(Source texts of formatted documents)
####
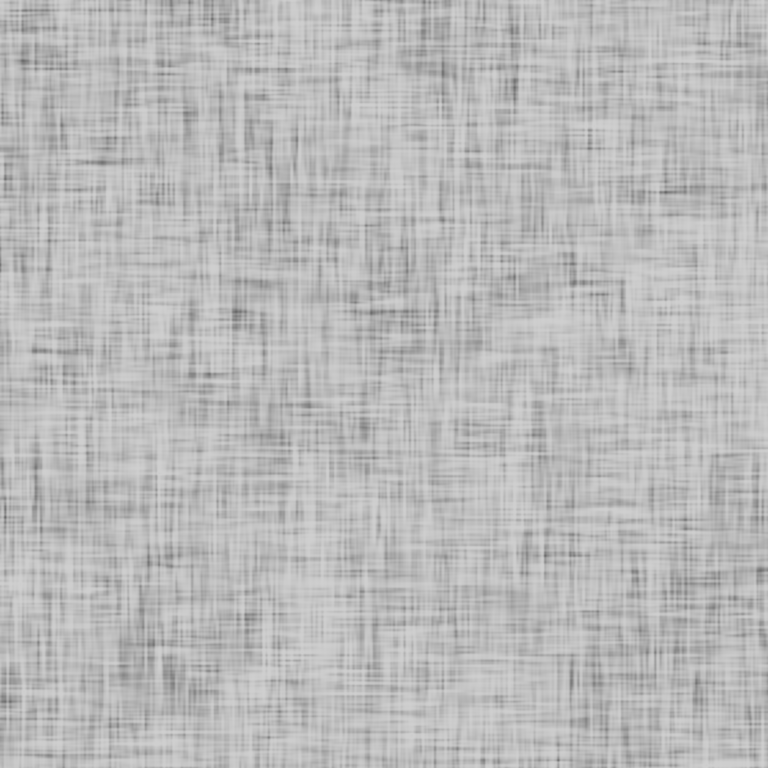
Write a Shadertoy shader that draws this texture.

```glsl
// Grey linen weave: fine warp and weft threads crossing at right angles.
// Every thread carries its own 1D noise with a random phase, so its light and
// dark streaks end at staggered places; a soft curve deepens the dark ones.
#define THREADS 300.0       // fine threads across the canvas
#define SLUBS 125.0         // broader bands across the canvas
#define LONG_STREAKS 13.0   // streaks along one thread
#define SHORT_STREAKS 38.0
#define BASE_GREY 0.738
#define CONTRAST 0.21
#define DARK_SKEW 0.15
#define CLOUDS 9.0          // soft blotches across the canvas
#define CLOUD_AMOUNT 0.25

float hash(vec2 cell) {
    vec3 q = fract(vec3(cell.xyx) * 0.1031);
    q += dot(q, q.yzx + 33.33);
    return fract((q.x + q.y) * q.z);
}

// Smooth random value along one thread, shifted by the thread's own phase
float streak(float thread, float along, float seed) {
    float t = along + 7.0 * hash(vec2(thread, seed));
    float cell = floor(t);
    float f = smoothstep(0.0, 1.0, t - cell);
    vec2 id = vec2(thread + 17.0 * seed, cell + 41.0 * seed);
    return mix(hash(id), hash(id + vec2(0.0, 1.0)), f);
}

// Parallel threads, blended softly across; centred on zero
float threads(vec2 p, float count, float streaks, float seed) {
    float across = p.y * count;
    float row = floor(across);
    float f = smoothstep(0.0, 1.0, across - row);
    float along = p.x * streaks;
    return mix(streak(row, along, seed), streak(row + 1.0, along, seed), f) - 0.5;
}

// One direction of yarn: long and short fine streaks over broader slubs
float yarn(vec2 p, float seed) {
    float fibre = 0.45 * threads(p, THREADS, LONG_STREAKS, seed)
                + 0.40 * threads(p, THREADS * 0.93, SHORT_STREAKS, seed + 1.0)
                + 0.33 * threads(p, SLUBS, LONG_STREAKS, seed + 2.0);
    float strength = 1.0 + 0.9 * threads(p, 24.0, 24.0, seed + 3.0);
    return fibre * strength;
}

void mainImage(out vec4 fragColor, in vec2 fragCoord) {
    vec2 p = fragCoord / iResolution.y;

    // Weft runs horizontally, warp vertically
    float weave = yarn(p, 3.0) + yarn(p.yx, 11.0);
    weave += CLOUD_AMOUNT * threads(p, CLOUDS, CLOUDS, 19.0);

    // Tone curve: dark streaks reach further than light ones
    float grey = BASE_GREY + CONTRAST * weave - DARK_SKEW * weave * weave;
    fragColor = vec4(vec3(grey), 1.0);
}
```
####
**REQUIRED WORK**
State only the number of lines in these entries that contain "broader".

**THE ANSWER**
2